Samsung Gear S2: Long-term view
It's been a long time since the Gear S2 launched and marked Samsung's shift to its own Tizen platform, so we've decided to go back and live with the smartwatch to see how well it stacks up to its rivals 18 months on.
However, unlike in the initial review above, we've been strapping the Gear S2 Classic onto our wrists, as opposed to its plastic twin. And while the latter is by no means provides an uncomfortable fit or ugly look, the leather strap gives the device a more classy feel.
For our money, the overall design holds up well with the current crop of flagship devices, and many would prefer the smaller bezel over the hulking, rugged successor. If you're used to larger watches or you simply have a bigger wrist, it may take some time to the S2, but generally this is a neat and versatile look. We reckon it's a more reasonable size than the S3.

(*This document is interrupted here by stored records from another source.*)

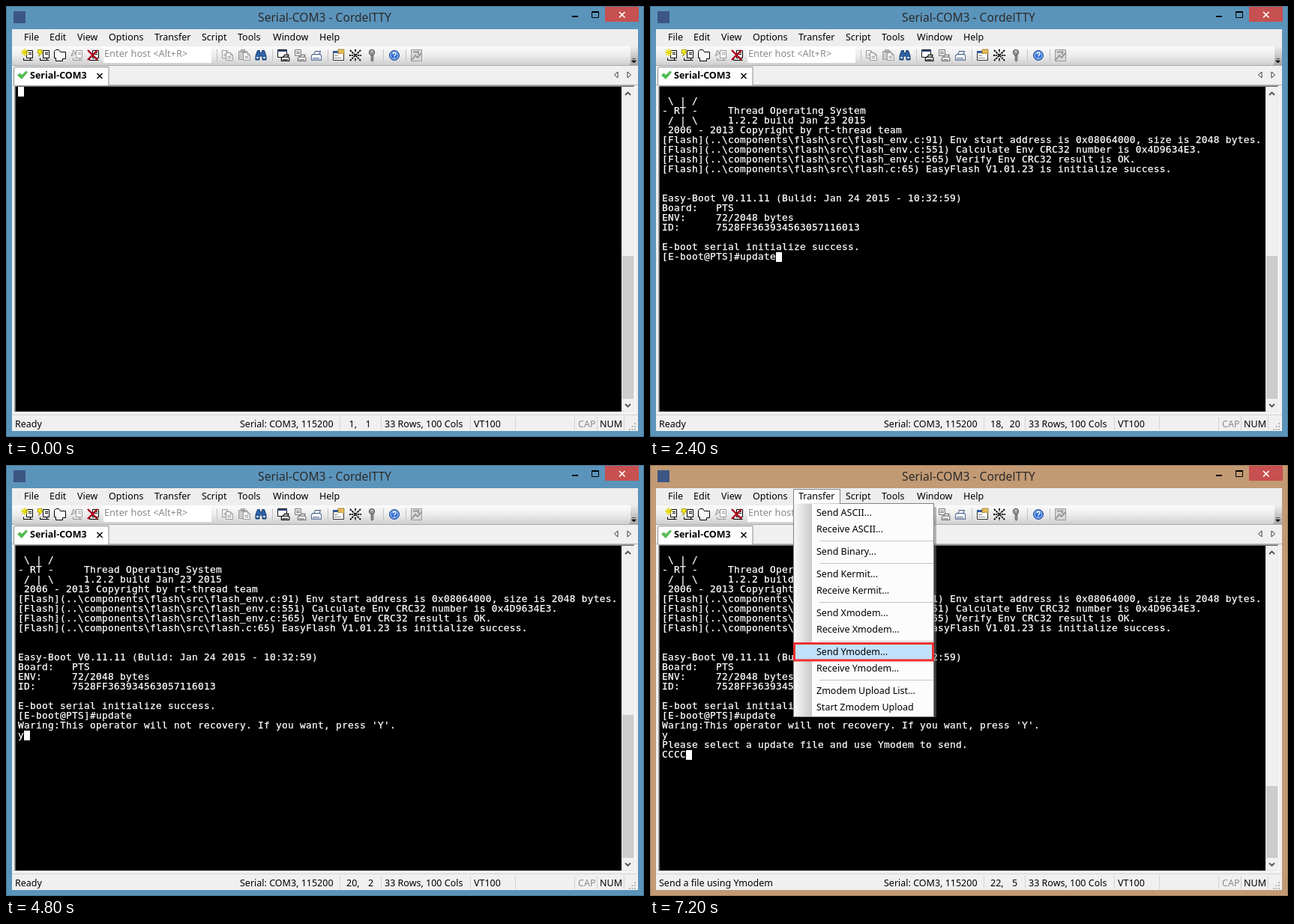
An HTML page that plays this animation: 851 px wide and 576 px high, repeating every 8 s.

```html
<!DOCTYPE html>
<html lang="en">
<head>
<meta charset="utf-8">
<title>Serial terminal</title>
<style>
html, body { margin: 0; width: 100%; height: 100%; overflow: hidden; background: #5b94bb; }
svg { display: block; width: 851px; height: 576px; }
text { font: 12.5px "Noto Sans", "Open Sans", sans-serif; fill: #000; white-space: pre; }
.title { font-size: 15.6px; fill: #2b2b2b; text-anchor: middle; }
.tab { font-weight: bold; }
.hint { font-size: 12.8px; fill: #8a8a8a; }
.off { fill: #8c8c8c; }
.term { font: 12.8px "DejaVu Sans Mono", monospace; letter-spacing: .294px; fill: #fff; stroke: #fff; stroke-width: .25px; }
.line { fill: none; stroke: #000; }

/* Hard cuts every 1.2 s within an 8 s loop */
.from1, .from2, .from3, .from4, .from5, .from6, .until5, .only, #cursor, #frame, #edge, #thumb {
  animation: 8s step-end infinite;
}
.from1 { animation-name: from1; }
.from2 { animation-name: from2; }
.from3 { animation-name: from3; }
.from4 { animation-name: from4; }
.from5 { animation-name: from5; }
.from6 { animation-name: from6; }
.until5 { animation-name: until5; }
.only { animation-name: only; animation-delay: calc(var(--i) * 1.2s - 8s); }
#cursor { animation-name: cursor; }
#frame { animation-name: frame; }
#edge { animation-name: edge; }
#thumb { animation-name: thumb; }
@keyframes from1 { 0% { visibility: hidden } 15%, 100% { visibility: visible } }
@keyframes from2 { 0% { visibility: hidden } 30%, 100% { visibility: visible } }
@keyframes from3 { 0% { visibility: hidden } 45%, 100% { visibility: visible } }
@keyframes from4 { 0% { visibility: hidden } 60%, 100% { visibility: visible } }
@keyframes from5 { 0% { visibility: hidden } 75%, 100% { visibility: visible } }
@keyframes from6 { 0% { visibility: hidden } 90%, 100% { visibility: visible } }
@keyframes until5 { 0% { visibility: visible } 75%, 100% { visibility: hidden } }
@keyframes only { 0% { visibility: visible } 15%, 100% { visibility: hidden } }
@keyframes cursor {
  0% { transform: translate(0, 0) }
  15% { transform: translate(104px, 221px) }
  30% { transform: translate(152px, 221px) }
  45% { transform: translate(0, 247px) }
  60% { transform: translate(8px, 247px) }
  75% { transform: translate(8px, 273px) }
  90%, 100% { transform: translate(32px, 273px) }
}
@keyframes frame { 0% { fill: #5b94bb } 90%, 100% { fill: #c29a74 } }
@keyframes edge { 0% { stroke: #477695 } 90%, 100% { stroke: #9a7a5b } }
@keyframes thumb {
  0% { transform: translateY(0); height: 191px }
  90%, 100% { transform: translateY(95px); height: 96px }
}
</style>
</head>
<body>
<svg viewBox="0 0 851 576">
  <defs>
    <linearGradient id="bar" x2="0" y2="1">
      <stop stop-color="#fbfbfb"/><stop offset=".5" stop-color="#ececec"/><stop offset="1" stop-color="#cfcfcf"/>
    </linearGradient>
    <linearGradient id="more" x2="0" y2="1">
      <stop stop-color="#ededed"/><stop offset="1" stop-color="#a6a6a6"/>
    </linearGradient>
    <linearGradient id="gutter">
      <stop stop-color="#f8f8f8"/><stop offset="1" stop-color="#c9c9c9"/>
    </linearGradient>
    <g id="plug" fill="#fff">
      <path d="M7.5 1.5h8v10h-8z"/>
      <path d="M10 4.5h4M10 6.5h4M12.5 12v2.5h-9v-3M3.5 14.5h12" fill="none"/>
    </g>
    <g id="page" fill="#f4f4f4">
      <path d="M.5 .5h6l3 3v7h-9z"/><path d="M6.5 .5v3h3M2.5 5.5h5M2.5 7.5h5" fill="none"/>
    </g>
    <g id="printer" fill="#fff">
      <path d="M3.5 4.5l2-4h7l-2 4z"/><path d="M.5 5.5l2-1.5h10l1 1.5v5h-13z"/><path d="M2 8.5h9" fill="none"/>
    </g>
  </defs>

  <!-- Window frame -->
  <rect id="frame" width="851" height="576" fill="#5b94bb"/>
  <rect id="edge" class="line" x=".5" y=".5" width="850" height="575"/>
  <rect x="10" y="7" width="16" height="16" fill="#3c5684"/>
  <path class="line" d="M755 14h8" stroke-width="2"/>
  <path class="line" d="M781.5 7.5h9v8h-9zM781 8.5h10"/>
  <rect x="799" y="1" width="45" height="20" fill="#c75050"/>
  <path class="line" d="M818 8l7.500 7.500M825.500 8l-7.500 7.500" style="stroke:#fff" stroke-width="1.700"/>

  <!-- Menu, toolbar and tabs -->
  <rect x="8" y="31" width="835" height="537" fill="#f0f0f0"/>
  <rect x="8" y="31" width="835" height="23" fill="#eee"/>
  <rect x="8" y="54" width="835" height="25" fill="url(#bar)"/>
  <path d="M833 54h10v25h-12q2-2 2-5z" fill="url(#more)"/>
  <path d="M835 70.500h5M834.500 73h6l-3 3z" fill="#000" stroke="#000" stroke-width=".6"/>
  <path class="line" d="M8 79.500h835" style="stroke:#a9a9a9"/>
  <rect x="130" y="54" width="144" height="22" fill="#fff"/>
  <path class="line" d="M281.500 58v16M355.500 58v16M429.500 58v16M503.500 58v16M533.500 58v16" style="stroke:#c3c3c3"/>

  <!-- Session icons -->
  <g stroke="#000">
    <use href="#plug" x="20" y="58"/>
    <path d="M20 62h10M25 57v10M21.500 58.500l7 7M28.500 58.500l-7 7" stroke="#e6d800" stroke-width="1.400"/>
    <use href="#plug" x="42" y="58"/>
    <path d="M42.500 58.500h6l-2 3h3l-6 6 1.500-4.500h-3z" fill="#ffef00" stroke="#8a8000" stroke-width=".7"/>
    <path d="M64.500 60.500l2-2h4l2 3h7v9h-4v3h-9v-4h-2z" fill="#f8f8f8"/>
    <use href="#plug" x="108" y="58"/>
    <path d="M109 59l13 13M122 59l-13 13" stroke="#b00018" stroke-width="2.400"/>
  </g>
  <g stroke="#999">
    <use href="#plug" x="86" y="58"/>
    <path d="M87 67l3-8 3 4z" fill="#ddd"/>
    <use href="#page" x="288" y="59"/><use href="#page" x="293" y="62"/>
    <path d="M310.500 60.500h11v11h-11zM313.500 58.500h5v3h-5z" fill="#ccc"/><use href="#page" x="316" y="62"/>
  </g>
  <!-- Binoculars -->
  <path d="M335.500 59.500h3v3h3v-3h3l2.500 7v5.500h-5v-5h-4v5h-5v-5.500z" fill="#2f62a8" stroke="#183a6b"/>
  <path d="M334 69h3M343 69h3" stroke="#cfe2ff" stroke-width="2"/>
  <!-- Printing -->
  <g stroke="#111">
    <path d="M362.500 58.500h12v10h-12z" fill="#fff"/><path d="M362 60h13" stroke="#334a80" stroke-width="2"/>
    <use href="#printer" transform="translate(367 65) scale(.8)" stroke-width="1.500"/>
  </g>
  <g stroke="#777">
    <path d="M385.500 58.500h8v8h-8z" fill="#eee"/><path d="M387 61.500h5M387 63.500h5"/>
    <use href="#printer" transform="translate(389 65) scale(.8)" stroke-width="1.500"/>
  </g>
  <use href="#printer" transform="translate(407 60) scale(1 1.150)" stroke="#4c648c"/>
  <!-- Options, keymap, key -->
  <path d="M436.500 60.500h14v12h-14z" fill="#fff" stroke="#333"/>
  <path d="M436 61.500h14" stroke="#30589c" stroke-width="3"/>
  <path d="M443 58h8v7l-3-2-5 1z" fill="#e6bd55" stroke="#8a6a20" stroke-width=".7"/>
  <path d="M438 66.500h5M438 69.500h9" stroke="#888"/>
  <path class="line" d="M459 59l14 14M473 59l-14 14M458 66h5M469 66h5M466 58v4M466 70v4" stroke-width="1.800" stroke-dasharray="2.500 1"/>
  <path d="M487 65h3v8l-1.500 1.500-1.500-1.500z" fill="#888" stroke="#555" stroke-width=".6"/>
  <circle cx="488" cy="62" r="3.700" fill="#999" stroke="#555"/><circle cx="488" cy="60.500" r="1" fill="#eee"/>
  <!-- Help -->
  <rect class="only" style="--i:5" x="507.500" y="55.500" width="21" height="21" fill="#c4e0fa" stroke="#3399ff"/>
  <circle cx="518" cy="66" r="6.500" fill="#2f6fd0" stroke="#1d4c9c"/>
  <circle cx="518" cy="66" r="5" fill="none" stroke="#dbe9ff" stroke-width=".8"/>
  <path d="M516 64.500q0-2 2-2t2 1.800q0 1-2 2.200v1M518 68.700v1.300" fill="none" stroke="#fff" stroke-width="1.300"/>
  <path d="M540.500 58.500h14v15h-14z" fill="#d8d8d8" stroke="#999"/>
  <path d="M541 72l5-6 3 3 5-6M543 61.500h6M550 60v5" fill="none" stroke="#888" stroke-width="1.500"/>

  <!-- Tab -->
  <path class="line" d="M8 105.500h835" style="stroke:#b4b4b4"/>
  <path d="M10.500 106v-22q0-2.500 2.500-2.500h124v24.500" fill="#fff" stroke="#8d8d8d"/>
  <path d="M15.500 92.500l3-2.500 2.500 2.500 6-5.500 1.500 1.500-7.500 9z" fill="#4fc04a" stroke="#2f9b31" stroke-width=".6"/>
  <path class="line" d="M121.500 90l7 7M128.500 90l-7 7" stroke-width="1.500"/>
  <path d="M816 88v8l-4.500-4zM829 88v8l4.500-4z" fill="#fff" stroke="#333"/>

  <!-- Terminal and scroll bar -->
  <path class="line" d="M11 543.500h827.500v-437" style="stroke:#fff"/>
  <path class="line" d="M12 542.500h825.500v-435" style="stroke:#e3e3e3"/>
  <path class="line" d="M11.500 543v-436.500h827" style="stroke:#a0a0a0"/>
  <path class="line" d="M12.500 542v-434.500h825" style="stroke:#696969"/>
  <rect x="13" y="108" width="808" height="434" fill="#000"/>
  <rect x="821" y="108" width="16" height="434" fill="#f0f0f0"/>
  <rect id="thumb" x="822" y="334" width="15" height="191" fill="#cdcdcd"/>
  <path class="line" d="M826 119l3.500-3.500 3.500 3.500M826 532l3.500 3.500 3.500-3.500" style="stroke:#505050" stroke-width="1.800"/>
  <g id="screen"></g>
  <rect id="cursor" x="16" y="108" width="8" height="13" fill="#fff"/>

  <!-- Status bar -->
  <path class="line" d="M8 546.500h835" style="stroke:#d5d5d5"/>
  <path class="line" d="M445.500 549v18M500.500 549v18M619.500 549v18M679.500 549v18M758.500 549v18M788.500 549v18M824.500 549v18" style="stroke:#d4d4d4"/>
  <path class="line" d="M838 558h2M834.500 562h2M838 562h2M831 566h2M834.500 566h2M838 566h2" style="stroke:#b5b5b5" stroke-width="2"/>
  <g id="labels"></g>

  <!-- Open menu -->
  <g class="from6">
    <path d="M195 337h187V56h-3v281z" fill="#777" opacity=".5"/>
    <rect x="191.500" y="51.500" width="187" height="285" fill="#fcfcfc" stroke="#808080"/>
    <rect x="192" y="52" width="24" height="284" fill="url(#gutter)"/>
    <path d="M191.500 52v-19.500h62v19" fill="#fcfcfc" stroke="#808080"/>
    <path class="line" d="M226 101.500h152M226 131.500h152M226 183.500h152M226 235.500h152M226 287.500h152" style="stroke:#c6c6c6"/>
    <rect x="193" y="239" width="185" height="22" fill="#c2e1fb"/>
    <rect class="line" x="192.500" y="238.500" width="185" height="22.500" style="stroke:#ee3030" stroke-width="3"/>
    <g id="menu"></g>
  </g>
</svg>
<script>
const $ = id => document.getElementById(id);

function put(group, x, y, str, cls = "", slot) {
  const t = document.createElementNS("http://www.w3.org/2000/svg", "text");
  t.setAttribute("x", x);
  t.setAttribute("y", y);
  t.setAttribute("class", cls);
  if (slot !== undefined) t.style.setProperty("--i", slot);
  t.textContent = str;
  $(group).append(t);
}

const type = (row, col, str, step) =>
  put("screen", 16 + col * 8, 118 + row * 13, str, "term from" + step);

String.raw`
 \ | /
- RT -     Thread Operating System
 / | \     1.2.2 build Jan 23 2015
 2006 - 2013 Copyright by rt-thread team
[Flash](..\components\flash\src\flash_env.c:91) Env start address is 0x08064000, size is 2048 bytes.
[Flash](..\components\flash\src\flash_env.c:551) Calculate Env CRC32 number is 0x4D9634E3.
[Flash](..\components\flash\src\flash_env.c:565) Verify Env CRC32 result is OK.
[Flash](..\components\flash\src\flash.c:65) EasyFlash V1.01.23 is initialize success.


Easy-Boot V0.11.11 (Bulid: Jan 24 2015 - 10:32:59)
Board:   PTS
ENV:     72/2048 bytes
ID:      7528FF363934563057116013

E-boot serial initialize success.
[E-boot@PTS]#`.split("\n").forEach((str, row) => str && type(row, 0, str, 1));
type(17, 13, "update", 2);
type(18, 0, "Waring:This operator will not recovery. If you want, press 'Y'.", 3);
type(19, 0, "y", 4);
type(20, 0, "Please select a update file and use Ymodem to send.", 5);
type(21, 0, "C", 5);
type(21, 1, "CCC", 6);

const label = (x, y, str, cls, slot) => put("labels", x, y, str, cls, slot);
label(425, 21, "Serial-COM3 - CordelTTY", "title");
[["File", 24], ["Edit", 58], ["View", 95], ["Options", 137], ["Transfer", 198],
 ["Script", 261], ["Tools", 309], ["Window", 356], ["Help", 418]].forEach(([s, x]) => label(x, 46, s));
label(131, 68, "Enter host <Alt+R>", "hint");
label(32, 97, "Serial-COM3", "tab");

label(12, 563, "Ready", "until5");
label(12, 563, "Display help topics", "only", 5);
label(12, 563, "Send a file using Ymodem", "from6");
label(312, 563, "Serial: COM3, 115200");
label(505, 563, "33 Rows, 100 Cols");
label(624, 563, "VT100");
label(763, 563, "CAP", "off");
label(792, 563, "NUM");

// Cursor position readout: row, column
[[1, 1], [18, 14], [18, 20], [20, 1], [20, 2], [22, 2], [22, 5]].forEach(([row, col], i) => {
  const cls = i < 6 ? "only" : "from6";
  label(row < 10 ? 457.5 : 454, 563, row + ",", cls, i);
  label(i && col < 10 ? 483 : 479.5, 563, col, cls, i);
});

put("menu", 198, 46, "Transfer");
[["Send ASCII...", 68], ["Receive ASCII...", 90], ["Send Binary...", 120],
 ["Send Kermit...", 150], ["Receive Kermit...", 172], ["Send Xmodem...", 202],
 ["Receive Xmodem...", 224], ["Send Ymodem...", 254], ["Receive Ymodem...", 276],
 ["Zmodem Upload List...", 306], ["Start Zmodem Upload", 328]].forEach(([s, y]) => put("menu", 222, y, s));
</script>
</body>
</html>
```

Its small screen does have the potential to dampen notifications, but thankfully its brightness and sharpness are still up there with the best. When you compare it across the board, only really the Apple Watch Series 2 can leave it trailing behind. And while we're on the topic of hitting its strong points, it's worth noting that we still find getting around the device via the rotating bezel better than any others — it just works, and makes going back to other devices and swiping screens feel like a chore.
Now, for the not so good. While the Gear S2 3G and GPS model dropped outside the US and Korea six months after the original variants, we've been testing the standard non-GPS model. With smartwatches adding an increasing amount of sensors since the S2's release, it's been left behind as a device for those in need of an exercise companion.
When you get used to running with an in-built GPS in your watch, it's rough to go back to tethering. And as with any heart rate monitor from the wrist, it can suffer when playing at high intensity, despite offering helpful features to help you keep track of your long-term heart rate.
The lack of support in terms of apps is also a big problem that Samsung has improved over time but ultimately failed to resolve. Strava is a perfect example of this; there's no native app available and only Android smartphone users are able to sync activity data from S Health.
Overall, Samsung's Gear S2 is still a viable smartwatch for those looking to get in on the ground floor with a major player. There have been moves to add more apps and also cater for iOS users, but this still adds up to a slightly feature-dry package when compared to fresher devices.
- Rotating bezel FTW
- Simple, speedy to use OS
- Good battery life
- Tizen apps are limited
- Software extras aren’t perfect
- Not as customisable as rivals